Exercise goal
Take every line from the records below that includes the word "MUTED".

### Excerpted data ###

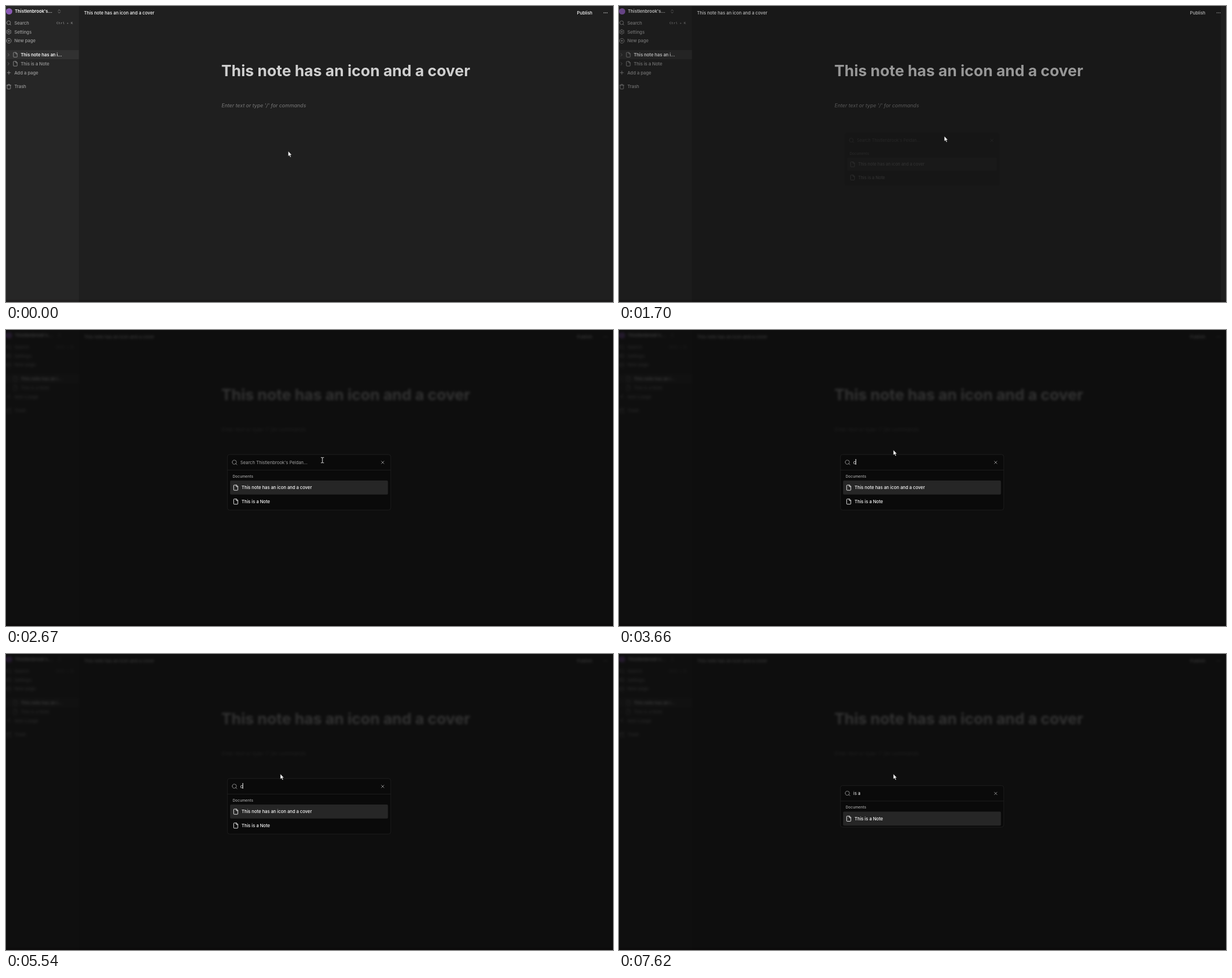
An HTML page for the animation above (8000 ms loop, 1070 px wide and 523 px high).

```html
<!DOCTYPE html>
<html lang="en">
<head>
<meta charset="utf-8">
<title>Note search</title>
<style>
  html, body { margin: 0; width: 100%; height: 100%; overflow: hidden; background: #1f1f1f; }
  #stage { position: relative; width: 1070px; height: 523px; overflow: hidden; }
  svg, #shade { position: absolute; left: 0; top: 0; }
  #shade { width: 1070px; height: 523px; background: rgba(10, 10, 10, .8); }
  text { font: 500 7.75px Inter, "Liberation Sans", sans-serif; font-optical-sizing: none; white-space: pre; }
  .icon { fill: none; stroke-width: 2; stroke-linecap: round; stroke-linejoin: round; }
  .title { font-size: 27.07px; font-weight: 700; }
  .hint { font-size: 9px; font-weight: 400; font-style: italic; }
  .keys { font: 400 6px "Liberation Mono", "Noto Sans Mono", monospace; }
  .strong { font-weight: 600; }
  .label { font-size: 6.65px; }
  .input { font-weight: 400; }
</style>
</head>
<body>
<div id="stage">
  <svg id="page" width="1070" height="523"></svg>
  <div id="shade"></div>
  <svg id="top" width="1070" height="523"></svg>
</div>
<script>
const LOOP = 8000;
const MUTED = '#9b9b9b', WHITE = '#fafafa';
const NOTES = ['This note has an icon and a cover', 'This is a Note'];
const $ = id => document.getElementById(id);

// Hexagonal cog outline, built from alternating radii
const cog = Array.from({ length: 24 }, (_, i) => {
  const r = i % 4 < 2 ? 10 : 7.8, a = (i - 0.5) * Math.PI / 12;
  return `${(12 + r * Math.sin(a)).toFixed(2)} ${(12 - r * Math.cos(a)).toFixed(2)}`;
}).join('L');
const ring = (x, y, r) => `M${x - r} ${y}a${r} ${r} 0 1 0 ${2 * r} 0a${r} ${r} 0 1 0 ${-2 * r} 0`;

const ICONS = {
  search: ring(11, 11, 8) + 'M21 21l-4.3-4.3',
  settings: `M${cog}Z` + ring(12, 12, 3),
  add: ring(12, 12, 10) + 'M8 12h8M12 8v8',
  plus: 'M5 12h14M12 5v14',
  file: 'M14.5 2H6a2 2 0 0 0-2 2v16a2 2 0 0 0 2 2h12a2 2 0 0 0 2-2V7.5zM14 2v6h6',
  trash: 'M3 6h18M19 6v14a2 2 0 0 1-2 2H7a2 2 0 0 1-2-2V6M8 6V4a2 2 0 0 1 2-2h4a2 2 0 0 1 2 2v2',
  right: 'M9 18l6-6-6-6',
  updown: 'M7 15l5 5 5-5M7 9l5-5 5 5',
  close: 'M18 6L6 18M6 6l12 12',
  dots: ring(5, 12, 1) + ring(12, 12, 1) + ring(19, 12, 1)
};

const icon = (name, cx, cy, size, color) =>
  `<path class="icon" d="${ICONS[name]}" stroke="${color}" transform="translate(${cx - size / 2} ${cy - size / 2}) scale(${size / 24})"/>`;
const text = (x, y, str, color, cls = '') =>
  `<text x="${x}" y="${y}" fill="${color}" class="${cls}">${str}</text>`;
const rect = (x, y, w, h, color, extra = '') =>
  `<rect x="${x}" y="${y}" width="${w}" height="${h}" fill="${color}" ${extra}/>`;

const action = (name, label, y) => icon(name, 5, y, 10, MUTED) + text(14.7, y + 2.8, label, MUTED);
const noteRow = (label, y, color, cls) =>
  icon('right', 4.5, y, 8.5, '#858585') + icon('file', 16.4, y, 10, MUTED) + text(26, y + 2.8, label, color, cls);

$('page').innerHTML =
  rect(0, 0, 1070, 523, '#1f1f1f') +
  rect(0, 0, 128.5, 523, '#262626') +
  rect(0, 78, 128.5, 16, '#313131') +
  '<circle cx="5.5" cy="9.5" r="5.6" fill="#8a5ab4"/>' +
  text(15.5, 12.3, 'Thistlenbrook\'s...', WHITE, 'strong') +
  icon('updown', 93.8, 9.5, 8.9, MUTED) +
  action('search', 'Search', 30) +
  text(89, 32, 'Ctrl + K', MUTED, 'keys') +
  action('settings', 'Settings', 45.7) +
  action('add', 'New page', 61.5) +
  noteRow('This note has an i...', 86.2, WHITE, 'strong') +
  noteRow(NOTES[1], 102, MUTED) +
  action('plus', 'Add a page', 117.8) +
  action('trash', 'Trash', 142.5) +
  text(137.5, 14.8, NOTES[0], WHITE) +
  text(1006.6, 14.8, 'Publish', WHITE) +
  icon('dots', 1057, 12, 9.5, '#d0d0d0') +
  text(379.5, 124, NOTES[0], '#cfcfcf', 'title') +
  text(380, 179.4, "Enter text or type '/' for commands", '#797979', 'hint');

$('top').innerHTML =
  '<g id="dialog">' +
    rect(390.3, 220, 287.9, 98.2, '#0a0a0a', 'id="frame" rx="4" stroke="#262626" stroke-width=".7"') +
    icon('search', 403, 234, 11, '#929292') +
    text(413, 236.8, '', WHITE, 'input') +
    rect(413, 228, 1, 10, WHITE, 'id="caret"') +
    icon('close', 664, 234, 9, '#b8b8b8') +
    rect(390.3, 247.2, 287.9, .6, '#2b2b2b') +
    text(399.5, 260.7, 'Documents', '#a3a3a3', 'label') +
    rect(395, 266, 278.3, 24.8, '#262626', 'rx="2"') +
    icon('file', 405, 278.6, 11, WHITE) +
    `<g id="first">${text(415.2, 281.4, '', WHITE)}</g>` +
    `<g id="second">${icon('file', 405, 303.2, 11, WHITE)}${text(415.2, 306, NOTES[1], WHITE)}</g>` +
  '</g>' +
  rect(0, 519, 1070, 4, 'rgba(10,0,4,.15)') +
  '<path id="arrow" d="M0 0V9.1L2.1 7.2 3.6 10.6 5.1 9.9 3.6 6.7H6.4Z" fill="#fff" stroke="#111" stroke-width=".5"/>' +
  '<path id="beam" d="M-2.6-4.7H-.8L0-4.1.8-4.7H2.6M0-4.1V4.1M-2.6 4.7H-.8L0 4.1.8 4.7H2.6" fill="none" stroke="#e8e8e8" stroke-width="1"/>';

const field = document.querySelector('.input');
const firstText = document.querySelector('#first text');

// Each table row starts with its time in ms; a value holds until the next row
const pointer = [
  [0, 497.4, 256.6, 'arrow'], [880, 540, 242, 'arrow'], [950, 573.4, 230, 'arrow'],
  [1830, 575, 232, 'beam'], [2670, 557.8, 230, 'beam'], [2730, 536, 226, 'beam'],
  [2790, 510, 222, 'beam'], [2850, 491, 214.5, 'arrow'], [2920, 483.6, 212, 'arrow']
];
// shade opacity, blur, dialog opacity, scale, drop, shade width
const opening = [
  [0, 0, 0, 0, .95, 0, 1061], [1700, .35, .2, .1, .948, 1.7, 1061],
  [1770, .8, 1.4, .7, .985, .5, 1070], [1830, 1, 2, 1, 1, 0, 1070]
];
const typing = [
  [0, ''], [3660, 'c'], [3790, 'co'], [4020, 'cov'], [4120, 'cove'], [4210, 'cover'],
  [4970, 'cove'], [5480, 'cov'], [5540, 'c'], [5600, ''],
  [6430, 'i'], [6610, 'is'], [6740, 'is '], [7060, 'is a']
];
const blink = [
  [0, 0], [1770, 1], [2180, 0], [2730, 1], [3280, 0], [3660, 1], [4770, 0],
  [5280, 1], [5790, 0], [6370, 1], [7620, 0]
];
const at = (table, t) => table.findLast(row => row[0] <= t).slice(1);

function render(t) {
  const [shade, blur, alpha, scale, drop, width] = at(opening, t);
  const [query] = at(typing, t);
  const [caretOn] = at(blink, t);
  const [x, y, shape] = at(pointer, t);

  $('shade').style.opacity = shade;
  $('shade').style.backdropFilter = `blur(${blur}px)`;
  $('shade').style.width = width + 'px';

  const single = query.startsWith('co') || query.startsWith('is ');
  const shift = drop + (single ? 12.4 : 0);
  $('dialog').setAttribute('opacity', alpha);
  $('dialog').setAttribute('transform', `translate(534.2 ${269 + shift}) scale(${scale}) translate(-534.2 -269)`);
  $('frame').setAttribute('height', single ? 73.5 : 98.2);
  $('second').style.display = single ? 'none' : '';
  firstText.textContent = NOTES[query.startsWith('is ') ? 1 : 0];

  field.textContent = query || "Search Thistlenbrook's Peldan...";
  field.setAttribute('fill', query ? WHITE : '#a3a3a3');
  const end = query ? field.getComputedTextLength() : 0;
  $('caret').setAttribute('x', Math.floor(413 + end));
  $('caret').style.display = caretOn ? '' : 'none';

  for (const id of ['arrow', 'beam']) $(id).style.display = id === shape ? '' : 'none';
  $(shape).setAttribute('transform', `translate(${x} ${y})`);
}

const start = performance.now();
function tick() {
  render((performance.now() - start) % LOOP);
  requestAnimationFrame(tick);
}
tick();
</script>
</body>
</html>
```
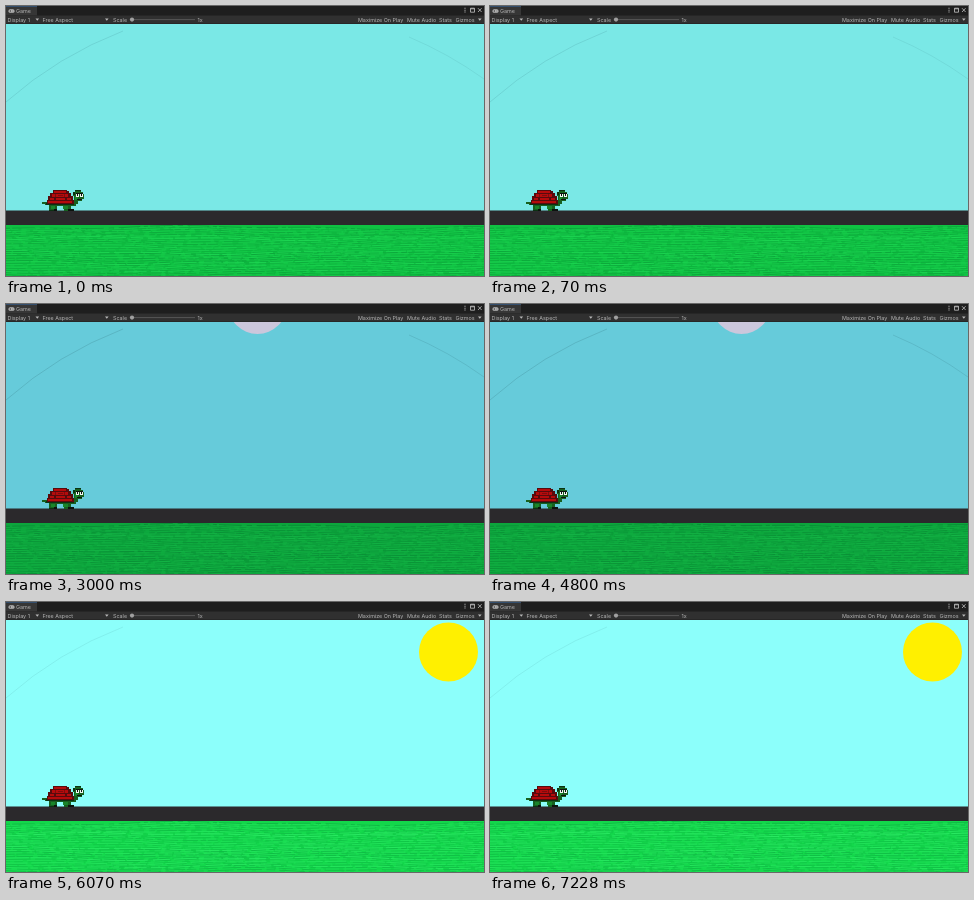
An HTML page that plays this animation: 478x270 px, repeating every 8 s.

```html
<!DOCTYPE html>
<html lang="en">
<head>
<meta charset="utf-8">
<title>Day cycle</title>
<style>
html, body { margin: 0; width: 100%; height: 100%; overflow: hidden; background: #1b1b1b; }
svg { display: block; width: 478px; height: 270px; }
text { font: 5.4px Inter, Roboto, sans-serif; fill: #b4b4b4; }
#sky { fill: var(--sky); }
#turf { fill: var(--turf); }
#dark path { stroke: var(--shade); }
#lite path { stroke: var(--glint); }
</style>
</head>
<body>
<svg viewBox="0 0 478 270">
  <defs><clipPath id="view"><rect y="18" width="478" height="252"/></clipPath></defs>

  <g clip-path="url(#view)">
    <rect id="sky" y="18" width="478" height="187"/>
    <g fill="none" stroke="#28606a">
      <path id="arcL" d="M0 96A387 387 0 0 1 117 25"/>
      <path id="arcR" d="M403 31A387 387 0 0 1 478 73"/>
    </g>
    <circle id="moon" cx="251.5" cy=".5" r="29.5" fill="#cbc7dc"/>
    <circle id="sun" cx="442.5" cy="50" r="29.5" fill="#fff000"/>
    <rect y="204.5" width="478" height="14.5" fill="#2b292c"/>
    <rect id="turf" y="219" width="478" height="51"/>
    <g id="dark" fill="none"></g>
    <g id="lite" fill="none"></g>
  </g>

  <g id="turtle" shape-rendering="crispEdges">
    <path fill="#17601f" d="M36 196h6v-1h26v-5h-1v-4h2v-2h6v2h2v2h1v5h-2v2h-4v3h-2v2h-5v5h-7v-5h-7v5h-8v-6h-4v-1h-3z"/>
    <path fill="#0b3212" d="M40 197h28v2H40zM43 204h7v1h-7zM69 184h6v1h-6zM67 186h2v3h-2z"/>
    <path fill="#19852a" d="M45 200h4v3h-4zM57 200h5v3h-5zM69 190h3v4h-3z"/>
    <path fill="#570b0d" d="M47 184h14v1h2v2h2v3h2v4h1v4H41v-4h1v-4h2v-3h3z"/>
    <path fill="#b50b0c" d="M48 185h12v2H48zM46 188h16v3H46zM44 192h4v2h-4zM50 192h9v2h-9zM61 192h4v2h-4zM42 195h24v2H42z"/>
    <path fill="#7f0c0d" d="M49 188h1v3h-1zM58 188h1v3h-1zM52 189h5v1h-5z"/>
    <path fill="#f2f7f2" d="M70 188h3v3h-3zM74 188h3v3h-3z"/>
    <path fill="#0c120d" d="M71 188h1v2h-1zM75 188h1v2h-1zM70 187h7v1h-7zM71 193h5v1h-5zM48 203h3v2h-3zM62 203h6v2h-6z"/>
  </g>

  <g id="bar">
    <rect width="478" height="9.5" fill="#1e1e1e"/>
    <rect width="31" height="9.5" fill="#363636"/>
    <rect width="31" height=".8" fill="#34567c"/>
    <rect y="9.5" width="478" height="8.5" fill="#303030"/>
    <rect y="17.4" width="478" height=".6" fill="#222"/>
    <rect x="2.5" y="3.2" width="6" height="3.6" rx="1.6" fill="#b8b8b8"/>
    <path d="M3.6 5h1.6M4.4 4.2v1.6M6.4 5h1" stroke="#363636" stroke-width=".6"/>
    <path d="M125 13.6h64" stroke="#606060" stroke-width=".8"/>
    <circle cx="126" cy="13.6" r="2.1" fill="#a0a0a0"/>
    <path fill="#b8b8b8" d="M29.5 12.5h3.6l-1.8 2.3zM99 12.5h3.6l-1.8 2.3zM472 12.5h3.6l-1.8 2.3z"/>
    <path fill="#c4c4c4" d="M458.5 1.8h1v1h-1zM458.5 3.7h1v1h-1zM458.5 5.6h1v1h-1z"/>
    <path fill="none" stroke="#c4c4c4" stroke-width=".8" d="M464.5 2.2h4v4h-4zM464.5 2.8h4M472 2.2l3.6 3.8M475.6 2.2l-3.6 3.8"/>
  </g>
</svg>
<script>
const NS = 'http://www.w3.org/2000/svg';
const $ = id => document.getElementById(id);
const add = (parent, tag, attrs) => {
  const el = document.createElementNS(NS, tag);
  for (const k in attrs) el.setAttribute(k, attrs[k]);
  return parent.appendChild(el);
};

// Toolbar labels
[
  ['Game', 10, 7], ['Display 1', 1.5, 15.5], ['Free Aspect', 36.5, 15.5],
  ['Scale', 107, 15.5], ['1x', 191.5, 15.5], ['Maximize On Play', 352, 15.5],
  ['Mute Audio', 401, 15.5], ['Stats', 433, 15.5], ['Gizmos', 449.5, 15.5]
].forEach(([s, x, y]) => add($('bar'), 'text', { x, y }).textContent = s);

// Wavy grain in the turf
let seed = 17;
const rnd = () => (seed = (seed * 16807) % 2147483647) / 2147483647;
const grain = (x, y) =>
  y + 1.3 * Math.sin(x / 58 + y * .12) + .8 * Math.sin(x / 23 - y * .21);

function streaks(group, count, y0, gap) {
  for (let i = 0; i < count; i++) {
    const y = y0 + i * gap;
    let d = '';
    for (let x = 0; x <= 480; x += 8) d += (x ? 'L' : 'M') + x + ' ' + grain(x, y).toFixed(2);
    const dash = Array.from({ length: 8 }, (_, k) =>
      (k % 2 ? 1 + rnd() * 5 : 4 + rnd() * 22).toFixed(1)).join(' ');
    add(group, 'path', {
      d, 'stroke-width': (.5 + rnd() * .5).toFixed(2),
      'stroke-dasharray': dash, opacity: (.35 + rnd() * .45).toFixed(2)
    });
  }
}
streaks($('dark'), 25, 221.5, 2);
streaks($('lite'), 25, 222.5, 2);

const LOOP = 8000;
const scenes = [
  { at: 0, sky: '#7ae8e6', turf: '#0fc142', shade: '#0a8f35', glint: '#22dc58', arcL: .14, arcR: .1 },
  { at: 3000, sky: '#66cbda', turf: '#0ca63c', shade: '#087a31', glint: '#18ba4b', arcL: .2, arcR: .16, moon: 1 },
  { at: 6000, sky: '#8cfffb', turf: '#13d74b', shade: '#0da33f', glint: '#31ee6a', arcL: .1, arcR: 0, sun: 1 }
];

let shown;
function show(s) {
  if (s === shown) return;
  shown = s;
  for (const k of ['sky', 'turf', 'shade', 'glint'])
    document.documentElement.style.setProperty('--' + k, s[k]);
  for (const k of ['arcL', 'arcR', 'moon', 'sun']) $(k).style.opacity = s[k] || 0;
}

const start = performance.now();
function tick() {
  const t = (performance.now() - start) % LOOP;
  show(scenes.findLast(s => t >= s.at));
  requestAnimationFrame(tick);
}
tick();
</script>
</body>
</html>
```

###

Response to this task
const MUTED = '#9b9b9b', WHITE = '#fafafa';
const action = (name, label, y) => icon(name, 5, y, 10, MUTED) + text(14.7, y + 2.8, label, MUTED);
  icon('right', 4.5, y, 8.5, '#858585') + icon('file', 16.4, y, 10, MUTED) + text(26, y + 2.8, label, color, cls);
  icon('updown', 93.8, 9.5, 8.9, MUTED) +
  text(89, 32, 'Ctrl + K', MUTED, 'keys') +
  noteRow(NOTES[1], 102, MUTED) +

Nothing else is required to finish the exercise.